When WWII day care centers opened, many women were reluctant to entrust their children to them. According to Chris M. Herbst, professor of public affairs at Arizona State University, who has written about these programs in the Journal of Labor Economics, many of these women ended up having positive experiences.
“A few child care programs in California have interviewed mothers of children in child care as they leave child care programs,” he says. “Even though they were initially skeptical of this government-run child care program and worried about the effects on their children’s development, exit interviews found very, very high levels of parental satisfaction with child care programs.
When the war ended in August 1945, the Federal Works Agency announced that it would stop funding child care as soon as possible. Parents responded by sending the agency 1,155 letters, 318 sons, 794 postcards and petitions with 3,647 signatures urging the government to keep them open. In response, the US government provided additional funding for child care until February 1946. After that, it was over.
Lobbying for national child care gained momentum in the 1960s and 1970s, a time when many of its advocates may have visited child care during World War II as children. In 1971, Congress passed the Comprehensive Child Development Act, which would have created nationally funded and locally administered child care centers.
It was during the Cold War, a time when anti-childcare activists pointed to the Soviet Union funding childcare as an argument as to why the United States shouldn’t. President Richard Nixon vetoed the bill, arguing that it “would engage the broad moral authority of the national government on the side of community-based approaches to child rearing against the family-centered approach.”

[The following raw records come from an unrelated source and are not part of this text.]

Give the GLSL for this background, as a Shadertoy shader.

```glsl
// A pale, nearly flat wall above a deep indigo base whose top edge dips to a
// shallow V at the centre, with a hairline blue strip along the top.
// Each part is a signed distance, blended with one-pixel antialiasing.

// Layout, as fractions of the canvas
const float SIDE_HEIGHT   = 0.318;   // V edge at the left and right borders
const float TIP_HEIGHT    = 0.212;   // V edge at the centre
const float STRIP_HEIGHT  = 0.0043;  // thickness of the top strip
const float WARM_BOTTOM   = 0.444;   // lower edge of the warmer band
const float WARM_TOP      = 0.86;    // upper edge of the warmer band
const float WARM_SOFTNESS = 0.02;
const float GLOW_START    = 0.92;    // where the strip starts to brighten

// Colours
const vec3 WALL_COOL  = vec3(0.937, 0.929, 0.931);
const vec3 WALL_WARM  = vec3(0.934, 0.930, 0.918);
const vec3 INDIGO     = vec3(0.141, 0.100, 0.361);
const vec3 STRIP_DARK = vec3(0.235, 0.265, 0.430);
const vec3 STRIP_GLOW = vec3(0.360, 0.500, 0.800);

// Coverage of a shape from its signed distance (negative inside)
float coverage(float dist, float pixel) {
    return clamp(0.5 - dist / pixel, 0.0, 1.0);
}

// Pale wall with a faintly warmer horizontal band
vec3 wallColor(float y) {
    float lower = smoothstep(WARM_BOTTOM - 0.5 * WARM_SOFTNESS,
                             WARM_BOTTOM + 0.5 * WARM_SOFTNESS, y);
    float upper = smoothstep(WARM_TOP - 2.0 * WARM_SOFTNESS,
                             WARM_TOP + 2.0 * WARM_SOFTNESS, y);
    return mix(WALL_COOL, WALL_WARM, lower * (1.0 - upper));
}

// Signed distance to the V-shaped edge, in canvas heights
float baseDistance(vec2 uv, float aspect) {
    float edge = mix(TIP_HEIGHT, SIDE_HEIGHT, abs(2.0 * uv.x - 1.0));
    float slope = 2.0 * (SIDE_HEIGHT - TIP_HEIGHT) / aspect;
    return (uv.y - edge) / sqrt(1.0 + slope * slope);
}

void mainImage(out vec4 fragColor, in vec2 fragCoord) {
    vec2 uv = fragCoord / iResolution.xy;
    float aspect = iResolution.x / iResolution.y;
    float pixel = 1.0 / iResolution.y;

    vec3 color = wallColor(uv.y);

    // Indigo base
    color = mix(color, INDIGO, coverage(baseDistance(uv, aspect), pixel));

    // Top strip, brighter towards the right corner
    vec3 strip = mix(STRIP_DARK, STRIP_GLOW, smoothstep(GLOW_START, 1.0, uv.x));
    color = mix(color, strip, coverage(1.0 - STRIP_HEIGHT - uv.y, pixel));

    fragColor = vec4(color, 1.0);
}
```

In this case, “family-centered” meant that the mother had to look after the children at home while the father worked outside of it – something the parents could afford or wanted to do. World War II remains the only time in US history that the country has come close to instituting universal child care.